● **To do**:
Give the tally of lines in the listing that include "overflow". No other words belong in the answer.

[The data — start]

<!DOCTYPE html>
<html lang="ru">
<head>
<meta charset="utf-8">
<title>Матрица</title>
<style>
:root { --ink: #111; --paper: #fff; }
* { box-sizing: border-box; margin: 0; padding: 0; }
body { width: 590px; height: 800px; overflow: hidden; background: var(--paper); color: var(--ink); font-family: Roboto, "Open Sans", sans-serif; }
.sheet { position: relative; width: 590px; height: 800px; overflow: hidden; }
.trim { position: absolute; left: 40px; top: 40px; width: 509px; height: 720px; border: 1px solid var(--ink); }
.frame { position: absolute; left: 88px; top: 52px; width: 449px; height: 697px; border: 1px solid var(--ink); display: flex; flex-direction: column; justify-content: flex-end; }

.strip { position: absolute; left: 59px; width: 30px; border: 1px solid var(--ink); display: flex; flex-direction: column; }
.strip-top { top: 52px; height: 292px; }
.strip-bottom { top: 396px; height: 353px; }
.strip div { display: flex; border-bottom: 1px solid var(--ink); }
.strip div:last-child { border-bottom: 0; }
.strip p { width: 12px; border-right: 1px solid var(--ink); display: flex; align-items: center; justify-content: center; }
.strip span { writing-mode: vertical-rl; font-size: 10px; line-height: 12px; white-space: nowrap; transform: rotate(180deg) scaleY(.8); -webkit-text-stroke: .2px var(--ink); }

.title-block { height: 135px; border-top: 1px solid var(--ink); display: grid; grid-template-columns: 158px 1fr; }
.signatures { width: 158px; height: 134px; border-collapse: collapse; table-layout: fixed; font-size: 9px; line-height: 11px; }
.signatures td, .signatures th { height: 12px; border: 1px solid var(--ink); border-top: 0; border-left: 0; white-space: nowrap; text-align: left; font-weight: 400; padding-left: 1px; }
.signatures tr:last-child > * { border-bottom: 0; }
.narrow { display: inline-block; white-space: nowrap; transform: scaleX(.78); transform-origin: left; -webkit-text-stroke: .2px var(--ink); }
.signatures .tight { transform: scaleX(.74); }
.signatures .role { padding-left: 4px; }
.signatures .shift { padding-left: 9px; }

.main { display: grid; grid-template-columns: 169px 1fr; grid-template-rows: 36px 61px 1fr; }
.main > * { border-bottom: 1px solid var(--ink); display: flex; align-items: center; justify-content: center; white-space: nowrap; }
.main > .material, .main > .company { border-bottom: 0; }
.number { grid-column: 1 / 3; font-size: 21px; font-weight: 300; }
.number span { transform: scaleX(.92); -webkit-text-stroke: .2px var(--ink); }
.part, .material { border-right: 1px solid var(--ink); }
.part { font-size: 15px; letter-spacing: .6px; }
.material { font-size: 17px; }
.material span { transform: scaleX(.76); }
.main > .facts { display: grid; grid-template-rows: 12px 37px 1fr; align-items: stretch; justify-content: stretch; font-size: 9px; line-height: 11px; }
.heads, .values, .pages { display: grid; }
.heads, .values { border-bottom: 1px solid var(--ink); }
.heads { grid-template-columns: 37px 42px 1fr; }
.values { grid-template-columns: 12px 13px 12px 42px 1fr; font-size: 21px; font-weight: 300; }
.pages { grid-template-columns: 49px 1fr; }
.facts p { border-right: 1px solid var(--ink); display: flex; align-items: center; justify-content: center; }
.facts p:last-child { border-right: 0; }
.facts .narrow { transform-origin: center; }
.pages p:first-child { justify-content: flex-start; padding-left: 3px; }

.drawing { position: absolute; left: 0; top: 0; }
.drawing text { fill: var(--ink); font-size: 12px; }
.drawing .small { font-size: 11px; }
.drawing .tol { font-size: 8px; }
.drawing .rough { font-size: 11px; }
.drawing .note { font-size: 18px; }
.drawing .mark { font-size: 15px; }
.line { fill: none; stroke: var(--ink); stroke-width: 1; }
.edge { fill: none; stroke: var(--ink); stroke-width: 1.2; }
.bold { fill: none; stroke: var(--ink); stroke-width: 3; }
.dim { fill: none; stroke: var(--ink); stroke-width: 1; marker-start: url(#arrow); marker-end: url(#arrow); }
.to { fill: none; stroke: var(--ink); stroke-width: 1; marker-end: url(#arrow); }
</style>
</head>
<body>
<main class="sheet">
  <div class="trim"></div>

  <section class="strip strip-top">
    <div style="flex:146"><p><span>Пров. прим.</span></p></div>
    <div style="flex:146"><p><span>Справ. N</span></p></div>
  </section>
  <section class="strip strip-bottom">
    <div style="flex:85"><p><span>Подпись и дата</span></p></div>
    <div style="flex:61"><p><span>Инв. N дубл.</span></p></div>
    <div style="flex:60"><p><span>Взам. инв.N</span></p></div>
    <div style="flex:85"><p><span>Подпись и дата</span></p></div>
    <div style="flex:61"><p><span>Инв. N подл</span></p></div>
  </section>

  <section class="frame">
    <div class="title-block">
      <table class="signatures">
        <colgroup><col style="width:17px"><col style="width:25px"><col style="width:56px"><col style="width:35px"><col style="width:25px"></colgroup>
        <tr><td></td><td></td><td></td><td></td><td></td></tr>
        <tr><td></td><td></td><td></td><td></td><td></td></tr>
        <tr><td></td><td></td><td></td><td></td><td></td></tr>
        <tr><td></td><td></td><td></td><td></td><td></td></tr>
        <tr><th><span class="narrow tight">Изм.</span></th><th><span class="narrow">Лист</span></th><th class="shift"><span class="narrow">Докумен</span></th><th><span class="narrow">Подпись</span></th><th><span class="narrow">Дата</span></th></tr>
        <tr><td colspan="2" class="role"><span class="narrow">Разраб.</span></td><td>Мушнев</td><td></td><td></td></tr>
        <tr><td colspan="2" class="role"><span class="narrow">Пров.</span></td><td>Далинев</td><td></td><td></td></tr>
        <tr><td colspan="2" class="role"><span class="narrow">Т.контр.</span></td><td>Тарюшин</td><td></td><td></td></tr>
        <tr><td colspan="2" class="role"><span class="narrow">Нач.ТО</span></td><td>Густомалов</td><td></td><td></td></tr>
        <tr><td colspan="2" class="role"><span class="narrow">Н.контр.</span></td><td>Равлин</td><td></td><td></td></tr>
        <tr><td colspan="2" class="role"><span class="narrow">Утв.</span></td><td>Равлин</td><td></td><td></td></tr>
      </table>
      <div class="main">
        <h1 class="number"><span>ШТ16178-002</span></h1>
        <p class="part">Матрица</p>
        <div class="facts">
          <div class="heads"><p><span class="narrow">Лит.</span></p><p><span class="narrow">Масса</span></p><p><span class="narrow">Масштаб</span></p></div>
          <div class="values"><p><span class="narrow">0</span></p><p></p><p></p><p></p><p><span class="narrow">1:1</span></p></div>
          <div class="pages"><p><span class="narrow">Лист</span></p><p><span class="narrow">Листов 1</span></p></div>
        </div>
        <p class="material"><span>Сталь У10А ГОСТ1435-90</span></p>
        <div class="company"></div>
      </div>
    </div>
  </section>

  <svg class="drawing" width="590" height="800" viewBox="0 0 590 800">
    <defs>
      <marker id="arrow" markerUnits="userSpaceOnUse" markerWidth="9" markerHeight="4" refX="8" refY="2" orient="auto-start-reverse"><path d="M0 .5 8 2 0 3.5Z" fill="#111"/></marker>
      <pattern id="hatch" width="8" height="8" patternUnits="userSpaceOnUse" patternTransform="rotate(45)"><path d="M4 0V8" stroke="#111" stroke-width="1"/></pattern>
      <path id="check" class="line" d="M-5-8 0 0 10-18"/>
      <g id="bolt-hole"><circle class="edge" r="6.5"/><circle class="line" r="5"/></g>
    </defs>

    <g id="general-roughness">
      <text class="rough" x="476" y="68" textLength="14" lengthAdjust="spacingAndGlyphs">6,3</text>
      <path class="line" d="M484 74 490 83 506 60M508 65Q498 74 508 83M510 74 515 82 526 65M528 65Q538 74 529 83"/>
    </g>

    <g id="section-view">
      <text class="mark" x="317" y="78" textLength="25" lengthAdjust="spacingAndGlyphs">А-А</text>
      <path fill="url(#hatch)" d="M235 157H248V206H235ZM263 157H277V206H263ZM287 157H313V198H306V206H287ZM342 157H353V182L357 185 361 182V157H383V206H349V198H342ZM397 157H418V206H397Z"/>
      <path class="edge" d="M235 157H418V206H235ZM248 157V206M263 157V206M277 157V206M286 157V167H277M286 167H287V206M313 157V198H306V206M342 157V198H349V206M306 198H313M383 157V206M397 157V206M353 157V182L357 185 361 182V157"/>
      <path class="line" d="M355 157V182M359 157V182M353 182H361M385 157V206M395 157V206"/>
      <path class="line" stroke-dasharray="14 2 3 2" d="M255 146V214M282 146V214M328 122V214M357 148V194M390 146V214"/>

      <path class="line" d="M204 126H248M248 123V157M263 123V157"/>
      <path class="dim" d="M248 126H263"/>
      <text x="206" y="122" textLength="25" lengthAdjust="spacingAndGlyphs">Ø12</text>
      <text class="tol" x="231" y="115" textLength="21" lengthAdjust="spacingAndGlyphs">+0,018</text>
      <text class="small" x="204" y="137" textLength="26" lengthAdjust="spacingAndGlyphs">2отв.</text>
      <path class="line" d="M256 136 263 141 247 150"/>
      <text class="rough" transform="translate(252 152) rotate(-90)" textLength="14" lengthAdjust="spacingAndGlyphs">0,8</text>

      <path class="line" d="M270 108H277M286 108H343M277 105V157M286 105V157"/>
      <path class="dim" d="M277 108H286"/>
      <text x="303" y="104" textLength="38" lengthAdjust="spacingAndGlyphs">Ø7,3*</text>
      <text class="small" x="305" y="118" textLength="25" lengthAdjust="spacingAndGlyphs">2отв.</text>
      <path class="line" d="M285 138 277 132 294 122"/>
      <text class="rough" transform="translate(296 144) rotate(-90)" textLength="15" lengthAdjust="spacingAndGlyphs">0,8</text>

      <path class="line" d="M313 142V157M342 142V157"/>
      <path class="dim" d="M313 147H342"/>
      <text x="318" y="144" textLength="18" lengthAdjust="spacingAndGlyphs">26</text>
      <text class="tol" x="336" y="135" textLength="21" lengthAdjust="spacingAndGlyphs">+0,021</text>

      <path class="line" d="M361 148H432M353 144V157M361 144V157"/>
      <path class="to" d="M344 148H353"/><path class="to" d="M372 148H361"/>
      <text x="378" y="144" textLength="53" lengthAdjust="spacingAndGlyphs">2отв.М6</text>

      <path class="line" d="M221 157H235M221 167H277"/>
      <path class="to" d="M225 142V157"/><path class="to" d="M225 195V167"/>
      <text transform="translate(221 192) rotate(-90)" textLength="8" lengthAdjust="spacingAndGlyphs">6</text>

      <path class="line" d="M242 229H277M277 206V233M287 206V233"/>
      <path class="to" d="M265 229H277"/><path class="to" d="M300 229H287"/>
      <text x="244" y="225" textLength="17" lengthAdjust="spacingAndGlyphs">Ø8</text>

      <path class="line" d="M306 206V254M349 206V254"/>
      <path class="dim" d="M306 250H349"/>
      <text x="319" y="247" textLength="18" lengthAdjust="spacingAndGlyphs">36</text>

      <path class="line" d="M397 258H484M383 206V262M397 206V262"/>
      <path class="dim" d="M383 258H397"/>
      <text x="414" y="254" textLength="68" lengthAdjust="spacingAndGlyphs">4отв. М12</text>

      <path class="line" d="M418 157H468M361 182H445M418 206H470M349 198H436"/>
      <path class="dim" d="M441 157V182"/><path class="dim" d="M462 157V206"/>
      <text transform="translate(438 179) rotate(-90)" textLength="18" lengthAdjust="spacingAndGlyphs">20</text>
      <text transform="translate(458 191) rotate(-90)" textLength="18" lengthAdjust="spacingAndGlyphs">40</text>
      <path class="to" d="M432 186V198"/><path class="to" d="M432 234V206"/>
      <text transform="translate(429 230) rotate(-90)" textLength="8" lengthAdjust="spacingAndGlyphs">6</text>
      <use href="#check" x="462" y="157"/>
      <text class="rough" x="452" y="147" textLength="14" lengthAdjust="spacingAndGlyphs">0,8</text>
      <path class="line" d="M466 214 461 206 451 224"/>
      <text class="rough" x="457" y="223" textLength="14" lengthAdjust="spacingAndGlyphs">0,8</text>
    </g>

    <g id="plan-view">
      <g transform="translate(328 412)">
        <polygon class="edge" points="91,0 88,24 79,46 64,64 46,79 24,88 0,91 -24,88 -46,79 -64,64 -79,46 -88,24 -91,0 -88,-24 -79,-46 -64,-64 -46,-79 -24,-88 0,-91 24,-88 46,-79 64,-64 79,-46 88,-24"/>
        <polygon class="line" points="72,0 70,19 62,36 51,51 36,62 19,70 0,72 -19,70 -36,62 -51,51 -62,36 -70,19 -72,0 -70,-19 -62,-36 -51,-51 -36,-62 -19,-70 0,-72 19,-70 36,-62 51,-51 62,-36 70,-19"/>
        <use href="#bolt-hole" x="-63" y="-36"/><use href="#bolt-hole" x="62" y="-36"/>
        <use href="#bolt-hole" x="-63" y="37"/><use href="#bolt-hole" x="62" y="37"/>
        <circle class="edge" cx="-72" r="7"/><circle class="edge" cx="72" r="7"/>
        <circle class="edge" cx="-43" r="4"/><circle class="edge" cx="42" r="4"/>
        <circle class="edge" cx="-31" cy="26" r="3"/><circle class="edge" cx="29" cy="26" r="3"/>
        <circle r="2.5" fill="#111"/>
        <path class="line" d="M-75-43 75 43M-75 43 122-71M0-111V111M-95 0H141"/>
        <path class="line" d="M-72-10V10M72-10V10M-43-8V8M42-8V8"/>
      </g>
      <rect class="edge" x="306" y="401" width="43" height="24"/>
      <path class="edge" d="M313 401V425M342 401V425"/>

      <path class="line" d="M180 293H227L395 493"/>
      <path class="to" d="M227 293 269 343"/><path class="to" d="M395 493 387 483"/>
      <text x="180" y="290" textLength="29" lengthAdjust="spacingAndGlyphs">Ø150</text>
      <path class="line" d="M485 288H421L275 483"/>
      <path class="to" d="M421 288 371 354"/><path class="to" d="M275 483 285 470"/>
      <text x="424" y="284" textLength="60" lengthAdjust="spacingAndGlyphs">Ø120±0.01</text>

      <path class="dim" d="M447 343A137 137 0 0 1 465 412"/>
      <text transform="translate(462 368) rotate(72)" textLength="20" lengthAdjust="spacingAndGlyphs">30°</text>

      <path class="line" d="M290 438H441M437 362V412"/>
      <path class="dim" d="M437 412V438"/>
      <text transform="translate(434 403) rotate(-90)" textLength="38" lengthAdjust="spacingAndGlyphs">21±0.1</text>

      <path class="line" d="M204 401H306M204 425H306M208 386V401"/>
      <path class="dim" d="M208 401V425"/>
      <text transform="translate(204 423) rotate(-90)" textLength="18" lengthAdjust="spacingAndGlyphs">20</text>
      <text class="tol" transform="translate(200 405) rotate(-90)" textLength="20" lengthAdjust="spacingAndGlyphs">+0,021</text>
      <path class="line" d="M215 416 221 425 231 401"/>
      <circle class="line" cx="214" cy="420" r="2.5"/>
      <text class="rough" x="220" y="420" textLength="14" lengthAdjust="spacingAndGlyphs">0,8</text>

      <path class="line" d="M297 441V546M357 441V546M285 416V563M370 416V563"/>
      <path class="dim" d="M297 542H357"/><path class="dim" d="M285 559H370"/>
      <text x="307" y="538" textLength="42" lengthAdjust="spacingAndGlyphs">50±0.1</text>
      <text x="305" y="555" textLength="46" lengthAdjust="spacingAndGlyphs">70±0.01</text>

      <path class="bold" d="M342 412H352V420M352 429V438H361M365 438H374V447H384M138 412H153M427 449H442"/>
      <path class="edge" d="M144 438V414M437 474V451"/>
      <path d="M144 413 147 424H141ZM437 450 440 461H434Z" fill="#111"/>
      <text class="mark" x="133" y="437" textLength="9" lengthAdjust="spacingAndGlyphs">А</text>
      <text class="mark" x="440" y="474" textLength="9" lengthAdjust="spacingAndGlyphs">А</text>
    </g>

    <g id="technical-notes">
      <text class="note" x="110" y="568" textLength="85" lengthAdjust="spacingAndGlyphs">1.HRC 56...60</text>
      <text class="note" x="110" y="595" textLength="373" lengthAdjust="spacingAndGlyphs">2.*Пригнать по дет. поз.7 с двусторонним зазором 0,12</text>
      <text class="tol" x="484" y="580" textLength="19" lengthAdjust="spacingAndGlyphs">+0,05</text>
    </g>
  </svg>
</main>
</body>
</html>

[The data — finish]

● **Reply**:
2